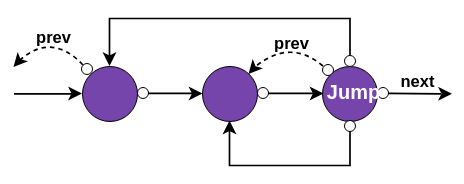
<!DOCTYPE html>
<html lang="en">
<head>
<meta charset="utf-8">
<title>Linked nodes with jump</title>
<style>
:root {
  --paper: #ffffff;
  --ink: #000000;
  --node: #7545ab;
}
* { box-sizing: border-box; }
html, body { margin: 0; overflow: hidden; background: var(--paper); }
.diagram {
  position: relative;
  width: 464px;
  height: 184px;
  overflow: hidden;
  background: var(--paper);
  color: var(--ink);
  font-family: "Liberation Sans", Arial, sans-serif;
  font-weight: 700;
}
.links { position: absolute; left: 0; top: 0; display: block; }
.link { fill: none; stroke: var(--ink); stroke-width: 1.7; }
.dashed { stroke-dasharray: 4.5 4; }
.node, .port {
  position: absolute;
  left: var(--x);
  top: var(--y);
  transform: translate(-50%, -50%);
  border-radius: 50%;
}
.node { width: 56px; height: 56px; background: var(--node); border: 1.7px solid var(--ink); }
.port { width: 12px; height: 12px; background: var(--paper); border: 1.7px solid var(--ink); }
.label {
  position: absolute;
  left: var(--x);
  top: var(--y);
  transform: translate(-50%, -50%);
  font-size: 16.5px;
  line-height: 20px;
  white-space: nowrap;
}
.node-label { font-size: 20px; line-height: 24px; color: var(--paper); }
</style>
</head>
<body>
<main class="diagram">
  <div class="node" style="--x:109.5px; --y:93.5px"></div>
  <div class="node" style="--x:229.5px; --y:93.5px"></div>
  <div class="node" style="--x:350px; --y:93.5px"></div>

  <svg class="links" width="464" height="184" viewBox="0 0 464 184" aria-hidden="true">
    <defs>
      <path id="arrowhead" d="M0 0 L-14 -7 L-10.5 0 L-14 7 Z"/>
    </defs>
    <path class="link" d="M14 93.8 H72"/>
    <path class="link" d="M148 93.4 H192"/>
    <path class="link" d="M267 93.4 H313"/>
    <path class="link" d="M388 93.4 L441 93.8"/>
    <path class="link" d="M350 56 V18.5 H109.5 V56"/>
    <path class="link" d="M350 131 V165.5 H229.5 V131"/>
    <path class="link dashed" d="M83 65 Q52 32 20 60"/>
    <path class="link dashed" d="M323 66 Q290 38 255 67"/>
    <use href="#arrowhead" x="82" y="93.6"/>
    <use href="#arrowhead" x="202.5" y="93.4"/>
    <use href="#arrowhead" x="323.5" y="93.4"/>
    <use href="#arrowhead" x="452" y="93.8"/>
    <use href="#arrowhead" transform="translate(109.5 66) rotate(90)"/>
    <use href="#arrowhead" transform="translate(229.5 120.5) rotate(-90)"/>
    <use href="#arrowhead" transform="translate(13.5 67) rotate(132)"/>
    <use href="#arrowhead" transform="translate(248.5 74) rotate(132)"/>
  </svg>

  <div class="port" style="--x:87.3px; --y:69px"></div>
  <div class="port" style="--x:142.5px; --y:93.4px"></div>
  <div class="port" style="--x:262.5px; --y:93.4px"></div>
  <div class="port" style="--x:327.5px; --y:70px"></div>
  <div class="port" style="--x:350px; --y:61px"></div>
  <div class="port" style="--x:350px; --y:126px"></div>
  <div class="port" style="--x:382.5px; --y:93.4px"></div>

  <div class="label" style="--x:53.5px; --y:37px">prev</div>
  <div class="label" style="--x:291.5px; --y:43px">prev</div>
  <div class="label" style="--x:417.5px; --y:80.5px">next</div>
  <div class="label node-label" style="--x:353.5px; --y:92px">Jump</div>
</main>
</body>
</html>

• [Work to be completed]: Give again, word for word, every line from the top of the data above to the line holding "color: var(--ink);", inclusive, with the pictures left out.

• [Answer to this task]:
<!DOCTYPE html>
<html lang="en">
<head>
<meta charset="utf-8">
<title>Linked nodes with jump</title>
<style>
:root {
  --paper: #ffffff;
  --ink: #000000;
  --node: #7545ab;
}
* { box-sizing: border-box; }
html, body { margin: 0; overflow: hidden; background: var(--paper); }
.diagram {
  position: relative;
  width: 464px;
  height: 184px;
  overflow: hidden;
  background: var(--paper);
  color: var(--ink);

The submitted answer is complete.